Ketring and some of the Penn upperclassmen thought about transferring to other schools to use their remaining eligibility, but the Ivy League left everyone hanging in the wind for so long that the window closed.
“That was always in the back of our minds, but we didn’t have an answer. Having an answer earlier would have alleviated the mental toll and stress,” Ketring said. “If you wore a Penn sweatshirt to the store, people would ask you if you knew anything about the season. Saying it over and over takes a toll on you a little bit.”
Ketring wishes the Ivy League could have figured out a way to let athletes redshirt considering the extreme circumstances involved.
“Athletes totally understand that academics come first in the Ivy Leagues. We understand that,” she said. “But when you don’t make an exception for an event that happens like Covid, it really makes you feel not valued. That hurt a lot.”
Instead of dwelling on the unknown last winter, Ketring took an internship with Navigate, a sports and entertainment market research company based in Chicago. The day the Ivy League season was officially canceled, Navigate called to offer her a job as an analyst in consumer insight and strategy.
“That seemed a little bit coincidental,” Ketring said. “I can’t be too bitter about the season being canceled. I’m a new graduate with a job. That is rare and I am very fortunate for that.”
Ketring knows she can’t change what happened.

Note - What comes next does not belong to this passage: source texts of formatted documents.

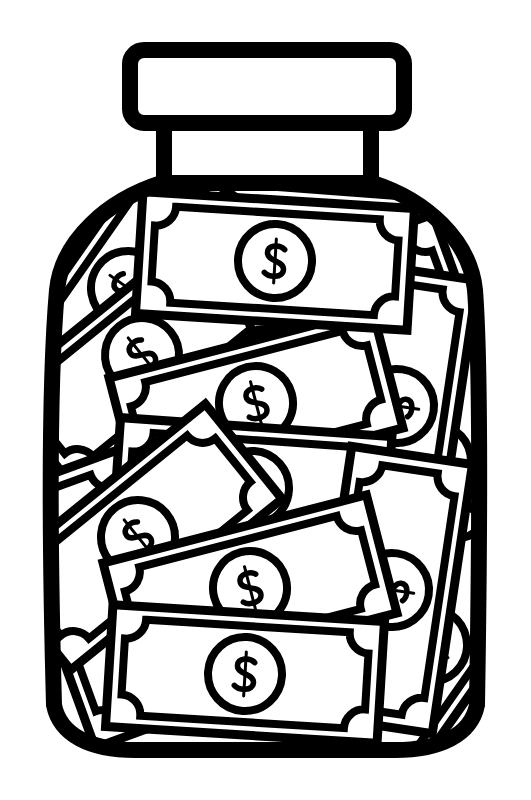
<!DOCTYPE html>
<html lang="en">
<head>
<meta charset="utf-8">
<title>Money jar</title>
<style>
:root { --ink: #000; --paper: #fff; }
html, body { margin: 0; background: var(--paper); overflow: hidden; }
.money-jar { display: block; width: 531px; height: 800px; }
.bill-edge, .bill-frame, .coin { fill: var(--paper); stroke: var(--ink); }
.bill-edge { stroke-width: 9; }
.bill-frame { stroke-width: 8; }
.coin { stroke-width: 8; }
.dollar { fill: none; stroke: var(--ink); stroke-linecap: round; }
.dollar-curve { stroke-width: 5.5; }
.dollar-bar { stroke-width: 3; }
.glass { fill: none; stroke: var(--ink); stroke-width: 16; stroke-linejoin: round; }
.lid { fill: var(--paper); stroke: var(--ink); stroke-width: 16; }
.shade { fill: var(--ink); }
</style>
</head>
<body>
<svg class="money-jar" viewBox="0 0 531 800" role="img" aria-label="Glass jar filled with dollar bills">
  <defs>
    <path id="jar-body" d="M162 183C108 200 62 240 57 290C50 370 49 520 54 705C60 735 90 750 135 750H395C440 750 471 735 477 705C480 520 481 370 475 290C470 240 426 200 373 183Z"/>
    <clipPath id="jar-inside"><use href="#jar-body"/></clipPath>
    <g id="bill">
      <rect class="bill-edge" x="-136" y="-61" width="272" height="122"/>
      <path class="bill-frame" d="M-102 -48H102A20 20 0 0 0 122 -28V28A20 20 0 0 0 102 48H-102A20 20 0 0 0 -122 28V-28A20 20 0 0 0 -102 -48Z"/>
      <circle class="coin" r="37"/>
      <g class="dollar">
        <path class="dollar-curve" d="M9 -12C4 -17 -8 -16 -8 -8C-8 1 9 -1 9 8C9 17 -5 17 -10 12"/>
        <path class="dollar-bar" d="M0 -22V22"/>
      </g>
    </g>
  </defs>

  <g id="bills" clip-path="url(#jar-inside)">
    <g id="upper-pile">
      <use href="#bill" transform="translate(110 416) rotate(70)"/>
      <use href="#bill" transform="translate(128 288) rotate(-55)"/>
      <use href="#bill" transform="translate(422 363) rotate(70)"/>
      <use href="#bill" transform="translate(434 461) rotate(-55)"/>
      <use href="#bill" transform="translate(397 406) rotate(98.5)"/>
      <use href="#bill" transform="translate(142 355) rotate(-39)"/>
      <path class="shade" d="M232 342L256 326L330 320Z"/>
      <use href="#bill" transform="translate(256 403) rotate(-14.5)"/>
      <use href="#bill" transform="translate(275 261) rotate(3.5)"/>
    </g>
    <g id="lower-pile">
      <use href="#bill" transform="translate(106 599) rotate(70)"/>
      <use href="#bill" transform="translate(430 645) rotate(-55)"/>
      <use href="#bill" transform="translate(252 488) rotate(4)"/>
      <use href="#bill" transform="translate(392 590) rotate(98.5)"/>
      <use href="#bill" transform="translate(138 537) rotate(-39)"/>
      <use href="#bill" transform="translate(250 588) rotate(-14.5)"/>
      <use href="#bill" transform="translate(245 674) rotate(3.5)"/>
    </g>
  </g>

  <g id="jar">
    <path class="shade" d="M160 182H375L410 201Z"/>
    <use class="glass" href="#jar-body"/>
    <path class="glass" d="M164 124V183M371 124V183"/>
    <rect class="lid" x="130" y="50" width="274" height="73" rx="14"/>
  </g>
</svg>
</body>
</html>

She knows the last two years were out of her control.
Although it would be easy to remain frustrated and angry, she still loves softball and is grateful for everything the sport has done for her.
“Of course, I really wish my college career could have ended differently,” Ketring said. “But when I look at my whole career and the 14 other years of playing, I am not as bitter. I have so many memories and relationships. I learned so much that you don’t get from not playing sports. So when I focus on the bigger picture, there are so many positives I can take away.”